The 'Eurovision' runner-up - who took the UK to second place at this year's song contest with his mega-hit 'Space Man' - is following up his performance at Buckingham Palace for the Queen's Platinum Jubilee earlier this month with another epic gig.
The chart-topper - who shot to fame after going viral with his cover videos on TikTok - will sing 'God Save The Queen' in front of 142,000 raceday attendees at the Formula 1 Grid Ceremony on Sunday, July 3.
The 32-year-old singer said: "From Eurovision to being invited to play the Queen's Platinum Jubilee Concert, the past few months have been a whirlwind and taught me that you can never dream too big!
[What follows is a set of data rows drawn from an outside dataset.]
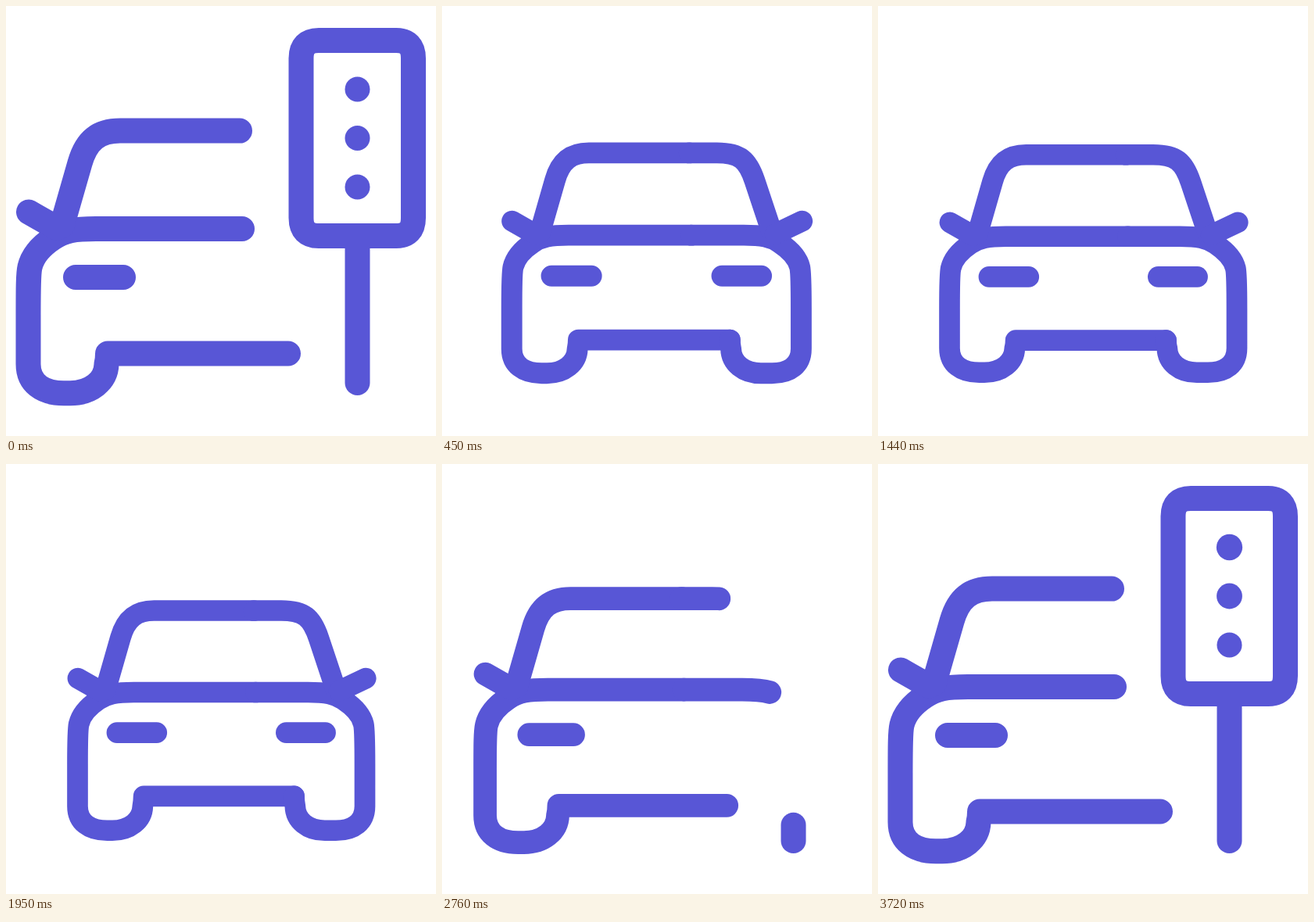
An HTML page for the animation above (3.75 s loop, 550 px wide and 550 px high).

```html
<!DOCTYPE html>
<html lang="en">
<head>
<meta charset="utf-8">
<title>Car and traffic light</title>
<style>
  html, body { margin: 0; width: 100%; height: 100%; overflow: hidden; background: #fff; }
  svg { display: block; width: 100vw; height: 100vh; }
  .line { fill: none; stroke: #5856d6; stroke-width: 32; stroke-linecap: round; stroke-linejoin: round; }
  #dots { fill: #5856d6; }
</style>
</head>
<body>
<svg viewBox="0 0 550 550">
  <g id="car" class="line">
    <path id="left"/>
    <path id="right" pathLength="1"/>
    <g id="body">
      <path d="M29 263.5L65 284M72 281L75 269L94.5 201C103 171 119 159.6 146 159.6H299M89 347H150"/>
      <path id="roof" pathLength="1" d="M299 159.6H341C376 159.6 388 170 398.7 202L421 269L425 281"/>
      <path id="mirror" pathLength="1" d="M430 283L471 263.5"/>
      <path id="lamp" pathLength="1" d="M348.7 347H409"/>
    </g>
  </g>
  <g class="line">
    <path id="pole" pathLength="1" d="M449.5 482V294"/>
    <path id="frame" pathLength="1" d="M449.5 294H400Q377.5 294 377.5 271V67Q377.5 44 400 44H499Q521 44 521 67V271Q521 294 499 294Z"/>
  </g>
  <g id="dots">
    <circle cx="449.5" cy="106.5"/>
    <circle cx="449.5" cy="169"/>
    <circle cx="449.5" cy="231.5"/>
  </g>
</svg>
<script>
const LOOP = 3750;
const $ = id => document.getElementById(id);
const dots = [...$('dots').children];

const ramp = (t, a, b) => Math.min(1, Math.max(0, (t - a) / (b - a)));
const cubic = u => u < .5 ? 4 * u ** 3 : 1 - 4 * (1 - u) ** 3;
const sine = u => (1 - Math.cos(Math.PI * u)) / 2;
// Rises during the first span, falls during the second
const between = (t, a, b, c, d, ease = cubic) => ease(ramp(t, a, b)) - ease(ramp(t, c, d));

// Time and vertical offset of the body on its suspension
const bounce = [[600, 0], [870, 3.6], [1060, 1.2], [1260, 3.6], [1455, 1.2],
  [1700, 3.6], [1940, -1.5], [2190, 3.6], [2445, -.7], [2600, 0]];

function bob(t) {
  let y = 0;
  for (let i = 1; i < bounce.length; i++) {
    const [t0, y0] = bounce[i - 1], [t1, y1] = bounce[i];
    y += (y1 - y0) * sine(ramp(t, t0, t1));
  }
  return y;
}

function trim(id, p) {
  const el = $(id);
  el.style.visibility = p > .001 ? 'visible' : 'hidden';
  el.setAttribute('stroke-dasharray', p > .999 ? 'none' : `${p} 2`);
}

function dotSize(t, i) {
  const start = 3015 - i * 67;
  if (t < start) return 1 - cubic(ramp(t, i * 30, 220 + i * 30));
  const s = (t - start) / 1000;
  return 1 - Math.exp(-4.5 * s) * Math.cos(13 * s);
}

function outline(b) {
  const y = v => v + b;
  $('left').setAttribute('d',
    `M302 ${y(285)}H115C88 ${y(285)} 74 ${y(287)} 60 ${y(297)}` +
    `C45 ${y(307)} 34 ${y(319)} 30.5 ${y(334)}C28.5 ${y(343)} 28.5 ${y(360)} 28.5 ${y(395)}` +
    `V458C28.5 482 46 495.3 74 495.3H82C108 495.3 128 480 128.5 458` +
    `Q130 ${y(452)} 130 ${y(444.5)}H361`);
  $('right').setAttribute('d',
    `M302 ${y(285)}H382C409 ${y(285)} 423 ${y(287)} 437 ${y(297)}` +
    `C452 ${y(307)} 464 ${y(319)} 467.5 ${y(334)}C469.5 ${y(343)} 469.5 ${y(360)} 469.5 ${y(395)}` +
    `V458C469.5 482 453 495.3 425 495.3H408C382 495.3 363 480 362.5 458` +
    `Q361 ${y(452)} 361 ${y(444.5)}`);
}

function draw(t) {
  const p = between(t, 0, 570, 2550, 2950);
  const scale = 1 - p / 6;
  const nudge = -2 * between(t, 2800, 2930, 2930, 3330, sine);
  const b = bob(t) / scale;
  $('car').setAttribute('transform', `translate(${67.75 * p + nudge} ${56 * p}) scale(${scale})`);
  $('body').setAttribute('transform', `translate(0 ${b})`);
  outline(b);

  trim('right', between(t, 60, 440, 2550, 2900));
  trim('roof', between(t, 60, 420, 2550, 2900));
  trim('mirror', between(t, 250, 430, 2550, 2720));
  trim('lamp', between(t, 200, 420, 2550, 2750));
  trim('frame', 1 - between(t, 0, 340, 2750, 3010));
  trim('pole', 1 - between(t, 60, 380, 2710, 2880));
  dots.forEach((d, i) => d.setAttribute('r', 16 * dotSize(t, i)));
}

const begin = performance.now();
function tick() {
  draw((performance.now() - begin) % LOOP);
  requestAnimationFrame(tick);
}
tick();
</script>
</body>
</html>
```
Since I was a kid I've always been a huge fan of Formula 1, and to combine that with music and performing at such a legendary event on the British sporting calendar is an honour."
After performing the national anthem, Sam will also play the Main Stage in the Formula 1 Fanzone as part of the post-race concert, along with headline act Mabel supported by Alfie Templeman.
Meanwhile, 'The Eurovision Song Contest' will "potentially" be staged in the UK in 2023 after organisers ruled against holding it in Ukraine.
Although traditionally the winning nation is host to the competition the following year, the European Broadcasting Union (EBU) just announced "with deep regret" that they made the decision to look for an alternative for 2023 because of the ongoing invasion of the country from Russia.
The EBU said in a statement: "Following their win at the Eurovision Song Contest (ESC) in May the EBU has been exploring options for the hosting of next year’s competition with Ukraine’s public broadcaster UA:PBC, who previously staged the event in 2017 and 2005.
"It has become a well-known tradition that the winner of the Eurovision Song Contest hosts the competition the following year, providing certain criteria including ensuring the viability of staging the event and the safety of all stakeholders, including the public, are met.
"Given the ongoing war since the Russian invasion of this year’s winning country, the EBU has taken the time to conduct a full assessment and feasibility study with both UA:PBC and third-party specialists including on safety and security issues.
"The Eurovision Song Contest is one of the most complex TV productions in the world with thousands working on, and attending, the event and 12 months of preparation time needed.
"Following objective analysis, the Reference Group, the ESC’s governing board, has with deep regret concluded that, given the current circumstances, the security and operational guarantees required for a broadcaster to host, organize and produce the Eurovision Song Contest under the ESC Rules cannot be fulfilled by UA:PBC."
Because Sam came second to Kalush Orchestra at last month's contest, organisers are now planning to liaise with the BBC about the possibility of staging the competition in the UK instead.